> _PROBLEM DESCRIPTION_
Among the entries below, find the lines that hold the word "list" and report them.

> _RECORDS SUPPLIED_
______

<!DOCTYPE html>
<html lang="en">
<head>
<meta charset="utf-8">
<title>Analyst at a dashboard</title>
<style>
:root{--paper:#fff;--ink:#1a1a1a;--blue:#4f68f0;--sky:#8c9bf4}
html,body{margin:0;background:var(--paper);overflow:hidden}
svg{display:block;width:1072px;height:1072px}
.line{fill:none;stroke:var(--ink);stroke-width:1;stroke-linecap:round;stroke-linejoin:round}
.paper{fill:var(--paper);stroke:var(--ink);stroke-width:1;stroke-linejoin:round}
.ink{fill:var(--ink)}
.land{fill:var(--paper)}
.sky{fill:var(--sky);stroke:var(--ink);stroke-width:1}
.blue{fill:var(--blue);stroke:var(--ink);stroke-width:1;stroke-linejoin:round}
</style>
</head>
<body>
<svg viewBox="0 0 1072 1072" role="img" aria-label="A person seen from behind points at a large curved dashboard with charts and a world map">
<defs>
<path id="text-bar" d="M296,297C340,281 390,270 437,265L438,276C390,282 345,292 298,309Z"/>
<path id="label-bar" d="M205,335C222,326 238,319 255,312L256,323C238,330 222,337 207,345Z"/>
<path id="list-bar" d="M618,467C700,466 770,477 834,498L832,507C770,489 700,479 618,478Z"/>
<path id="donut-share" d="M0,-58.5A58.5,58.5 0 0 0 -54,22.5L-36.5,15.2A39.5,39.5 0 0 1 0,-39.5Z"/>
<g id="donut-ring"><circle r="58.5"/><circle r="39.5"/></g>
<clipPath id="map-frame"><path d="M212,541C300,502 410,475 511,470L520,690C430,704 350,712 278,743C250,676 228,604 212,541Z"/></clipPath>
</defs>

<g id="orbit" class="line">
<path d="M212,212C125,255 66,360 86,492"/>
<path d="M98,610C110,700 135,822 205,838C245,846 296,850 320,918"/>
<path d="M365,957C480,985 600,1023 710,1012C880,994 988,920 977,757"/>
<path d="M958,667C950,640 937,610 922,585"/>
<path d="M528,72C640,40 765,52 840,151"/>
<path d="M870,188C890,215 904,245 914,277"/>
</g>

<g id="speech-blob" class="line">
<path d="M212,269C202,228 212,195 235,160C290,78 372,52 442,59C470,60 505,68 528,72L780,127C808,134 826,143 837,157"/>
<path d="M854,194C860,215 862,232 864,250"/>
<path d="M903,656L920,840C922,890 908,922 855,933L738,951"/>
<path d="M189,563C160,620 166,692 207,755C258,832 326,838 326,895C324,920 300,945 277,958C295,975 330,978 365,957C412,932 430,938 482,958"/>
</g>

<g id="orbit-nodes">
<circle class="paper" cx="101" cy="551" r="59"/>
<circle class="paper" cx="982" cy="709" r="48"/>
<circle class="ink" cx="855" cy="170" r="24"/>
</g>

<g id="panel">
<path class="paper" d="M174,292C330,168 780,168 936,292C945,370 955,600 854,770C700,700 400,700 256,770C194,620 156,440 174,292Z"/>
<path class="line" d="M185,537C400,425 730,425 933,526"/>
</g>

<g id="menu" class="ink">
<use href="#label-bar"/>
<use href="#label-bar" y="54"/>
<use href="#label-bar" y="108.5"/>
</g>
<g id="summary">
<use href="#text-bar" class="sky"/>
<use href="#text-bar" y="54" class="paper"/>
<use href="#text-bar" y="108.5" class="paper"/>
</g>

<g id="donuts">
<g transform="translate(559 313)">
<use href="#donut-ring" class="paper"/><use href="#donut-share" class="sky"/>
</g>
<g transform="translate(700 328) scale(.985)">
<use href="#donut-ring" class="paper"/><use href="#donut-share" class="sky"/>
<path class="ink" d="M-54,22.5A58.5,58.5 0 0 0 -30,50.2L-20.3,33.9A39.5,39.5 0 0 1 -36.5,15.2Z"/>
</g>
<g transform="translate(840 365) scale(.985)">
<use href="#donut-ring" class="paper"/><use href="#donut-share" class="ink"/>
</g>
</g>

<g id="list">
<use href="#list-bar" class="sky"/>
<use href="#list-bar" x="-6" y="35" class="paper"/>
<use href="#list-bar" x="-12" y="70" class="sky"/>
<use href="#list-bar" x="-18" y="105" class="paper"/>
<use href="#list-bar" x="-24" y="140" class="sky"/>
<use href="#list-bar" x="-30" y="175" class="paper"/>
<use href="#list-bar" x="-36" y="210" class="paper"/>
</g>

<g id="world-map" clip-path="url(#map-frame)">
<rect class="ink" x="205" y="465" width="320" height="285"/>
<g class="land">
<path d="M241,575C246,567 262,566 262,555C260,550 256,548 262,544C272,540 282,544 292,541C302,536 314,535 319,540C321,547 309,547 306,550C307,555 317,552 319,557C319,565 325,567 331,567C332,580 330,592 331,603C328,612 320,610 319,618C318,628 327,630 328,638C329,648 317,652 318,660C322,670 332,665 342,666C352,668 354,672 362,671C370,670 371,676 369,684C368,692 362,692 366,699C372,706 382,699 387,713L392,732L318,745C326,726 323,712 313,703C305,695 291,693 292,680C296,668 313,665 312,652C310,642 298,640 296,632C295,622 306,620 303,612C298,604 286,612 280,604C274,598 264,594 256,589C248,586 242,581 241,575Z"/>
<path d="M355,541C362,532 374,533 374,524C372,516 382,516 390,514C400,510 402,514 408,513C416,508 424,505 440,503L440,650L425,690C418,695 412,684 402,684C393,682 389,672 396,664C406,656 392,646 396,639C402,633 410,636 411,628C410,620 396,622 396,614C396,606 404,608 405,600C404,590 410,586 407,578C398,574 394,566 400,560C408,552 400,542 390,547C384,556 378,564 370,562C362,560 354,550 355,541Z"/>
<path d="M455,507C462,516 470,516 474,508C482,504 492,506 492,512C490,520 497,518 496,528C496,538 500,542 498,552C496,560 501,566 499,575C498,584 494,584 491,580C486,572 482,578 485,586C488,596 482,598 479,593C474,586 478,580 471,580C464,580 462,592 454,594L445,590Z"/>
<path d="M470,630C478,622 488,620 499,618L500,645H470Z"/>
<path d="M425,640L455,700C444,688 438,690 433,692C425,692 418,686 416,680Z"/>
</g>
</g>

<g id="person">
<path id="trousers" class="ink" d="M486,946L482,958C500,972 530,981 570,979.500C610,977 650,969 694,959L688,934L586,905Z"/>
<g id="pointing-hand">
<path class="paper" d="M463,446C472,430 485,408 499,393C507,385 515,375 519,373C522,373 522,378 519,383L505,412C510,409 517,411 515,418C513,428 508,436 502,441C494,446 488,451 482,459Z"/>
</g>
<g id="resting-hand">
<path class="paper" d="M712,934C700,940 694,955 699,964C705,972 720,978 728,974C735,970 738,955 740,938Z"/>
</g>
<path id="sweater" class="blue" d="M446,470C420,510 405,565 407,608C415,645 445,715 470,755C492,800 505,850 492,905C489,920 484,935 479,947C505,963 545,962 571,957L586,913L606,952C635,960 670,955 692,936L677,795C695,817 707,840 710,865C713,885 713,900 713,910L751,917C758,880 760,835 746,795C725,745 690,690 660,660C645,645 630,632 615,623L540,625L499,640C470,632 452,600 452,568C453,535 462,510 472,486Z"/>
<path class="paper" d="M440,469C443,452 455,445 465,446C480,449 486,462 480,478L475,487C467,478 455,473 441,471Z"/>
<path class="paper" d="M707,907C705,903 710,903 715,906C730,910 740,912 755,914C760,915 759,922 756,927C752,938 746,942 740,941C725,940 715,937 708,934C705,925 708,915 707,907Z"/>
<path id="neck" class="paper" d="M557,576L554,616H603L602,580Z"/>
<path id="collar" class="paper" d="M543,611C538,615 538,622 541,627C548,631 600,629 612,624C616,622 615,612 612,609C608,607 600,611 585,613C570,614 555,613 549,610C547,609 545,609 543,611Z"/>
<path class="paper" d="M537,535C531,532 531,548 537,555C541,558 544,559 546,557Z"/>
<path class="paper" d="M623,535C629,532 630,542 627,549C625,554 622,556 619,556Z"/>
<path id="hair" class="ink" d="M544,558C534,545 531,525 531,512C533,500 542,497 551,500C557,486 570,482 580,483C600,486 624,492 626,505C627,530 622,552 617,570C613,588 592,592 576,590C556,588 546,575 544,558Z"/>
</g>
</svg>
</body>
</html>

______

> _WRITTEN RESPONSE_
<path id="list-bar" d="M618,467C700,466 770,477 834,498L832,507C770,489 700,479 618,478Z"/>
<g id="list">
<use href="#list-bar" class="sky"/>
<use href="#list-bar" x="-6" y="35" class="paper"/>
<use href="#list-bar" x="-12" y="70" class="sky"/>
<use href="#list-bar" x="-18" y="105" class="paper"/>
<use href="#list-bar" x="-24" y="140" class="sky"/>
<use href="#list-bar" x="-30" y="175" class="paper"/>
<use href="#list-bar" x="-36" y="210" class="paper"/>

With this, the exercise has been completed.